Accents are constantly changing.
People with a common history – often due to significant geographic or social barriers – often share genetics and language. New research finds that even a dialect can act as a barrier within a group.
There’s a lot to the pronunciation of the word ‘no’ in an Australian accent.
Many people fear the disappearance of the unique way some communities speak. But accent loss is a complicated notion and embracing both language variation and change can be an important social goal.
Fear of strangers extends beyond racism and discrimination against people who look like they might come from another place – it includes people who sound different, too.
Examining current attitudes to accents in Britain, do the same biases hold true as they did 50 years ago and what does that mean when it comes to the interview process?
The Aussie accent has been lambasted as “lazy”, but this view doesn’t come from the facts.
Northern dialects are actually close to original English – despite what southerners might say.
Reports of the death of accents have been greatly exaggerated.
Viewers are taking to Twitter to display their prejudice about Islanders’ accents.
When it comes to radio drama, accents can be as important as the script itself.
Trainee teachers with northern accents are under pressure to speak ‘the Queen’s English’ in the classroom.
The world is becoming increasingly connected, but local accents still define who we are.
One way to help opera lose its elitist image is to write new ones in regional accents. But can classically trained singers adapt their style?
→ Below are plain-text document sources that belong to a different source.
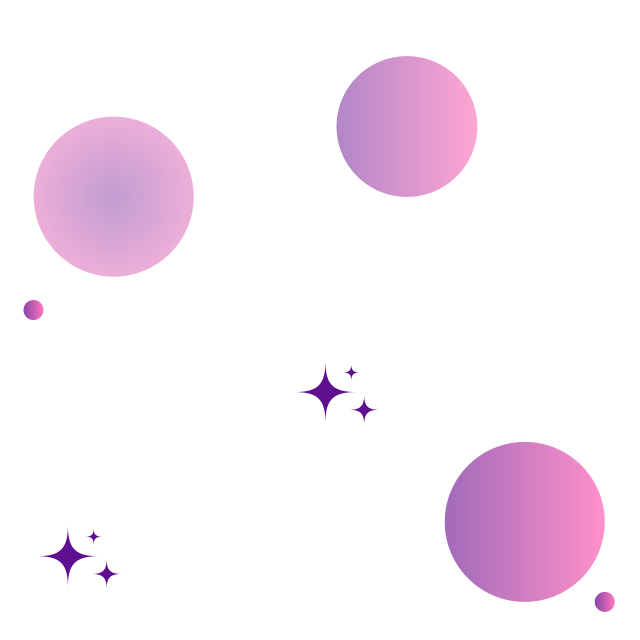
Write a WebGL 1 fragment shader that draws this background.

```glsl
precision highp float;

uniform vec2 u_resolution;

const vec3 PAPER = vec3(1.0);
const vec3 VIOLET = vec3(0.54, 0.27, 0.66);
const vec3 PINK = vec3(1.0, 0.46, 0.74);
const vec3 STAR_INK = vec3(0.38, 0.06, 0.57);

// Discs: centre, radius, opacity
const vec4 RADIAL_DISC = vec4(0.1777, 0.6927, 0.125, 0.53);
const vec4 UPPER_DISC = vec4(0.6358, 0.8023, 0.110, 0.65);
const vec4 LOWER_DISC = vec4(0.8199, 0.1845, 0.125, 0.80);
const vec4 LEFT_DOT = vec4(0.0523, 0.5156, 0.0156, 1.0);
const vec4 RIGHT_DOT = vec4(0.9449, 0.0595, 0.0156, 1.0);
const float RADIAL_REACH = 0.7;  // gradient position at the radial disc's rim

// Sparkles: cluster centres, then offset and arm length of each star
const vec2 MIDDLE_CLUSTER = vec2(0.5085, 0.3874);
const vec2 CORNER_CLUSTER = vec2(0.1061, 0.1309);
const vec3 LARGE_STAR = vec3(0.0, 0.0, 0.0508);
const vec3 MEDIUM_STAR = vec3(0.0605, -0.0277, 0.0250);
const vec3 SMALL_STAR = vec3(0.0404, 0.0306, 0.0143);
const float STAR_POWER = 0.44;   // lower values pinch the arms

// Paints a disc whose colour runs from violet to pink as t goes 0 to 1
vec3 paintDisc(vec3 base, vec2 p, vec4 disc, float t, float pixel) {
    float edge = length(p - disc.xy) - disc.z;
    float cover = clamp(0.5 - edge / pixel, 0.0, 1.0);
    vec3 tint = mix(VIOLET, PINK, clamp(t, 0.0, 1.0));
    return mix(base, tint, cover * disc.w);
}

vec3 paintLinearDisc(vec3 base, vec2 p, vec4 disc, float pixel) {
    float t = 0.5 + 0.5 * (p.x - disc.x) / disc.z;
    return paintDisc(base, p, disc, t, pixel);
}

// Pixel coverage of a four-pointed superellipse star
float starCover(vec2 p, vec3 star, float pixel) {
    vec2 q = abs(p - star.xy) / star.z;
    float along = max(q.x, q.y);
    float across = min(q.x, q.y);
    float taper = max(1.0 - pow(along, STAR_POWER), 0.0);
    float halfWidth = pow(taper, 1.0 / STAR_POWER);
    float h = 0.5 * pixel / star.z;
    float overlap = min(across + h, halfWidth) - max(across - h, -halfWidth);
    return clamp(overlap / (2.0 * h), 0.0, 1.0);
}

float sparkleCover(vec2 p, float pixel) {
    float cover = starCover(p, LARGE_STAR, pixel);
    cover = max(cover, starCover(p, MEDIUM_STAR, pixel));
    return max(cover, starCover(p, SMALL_STAR, pixel));
}

void main() {
    vec2 p = gl_FragCoord.xy / u_resolution;
    float pixel = 1.0 / min(u_resolution.x, u_resolution.y);
    vec3 color = PAPER;

    // Gradient discs
    float radial = RADIAL_REACH * length(p - RADIAL_DISC.xy) / RADIAL_DISC.z;
    color = paintDisc(color, p, RADIAL_DISC, radial, pixel);
    color = paintLinearDisc(color, p, UPPER_DISC, pixel);
    color = paintLinearDisc(color, p, LOWER_DISC, pixel);
    color = paintLinearDisc(color, p, LEFT_DOT, pixel);
    color = paintLinearDisc(color, p, RIGHT_DOT, pixel);

    // Sparkle clusters
    float sparkles = max(sparkleCover(p - MIDDLE_CLUSTER, pixel),
                         sparkleCover(p - CORNER_CLUSTER, pixel));
    color = mix(color, STAR_INK, sparkles);

    gl_FragColor = vec4(color, 1.0);
}
```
Friendly regionals or smart standards – everyone has their own opinion.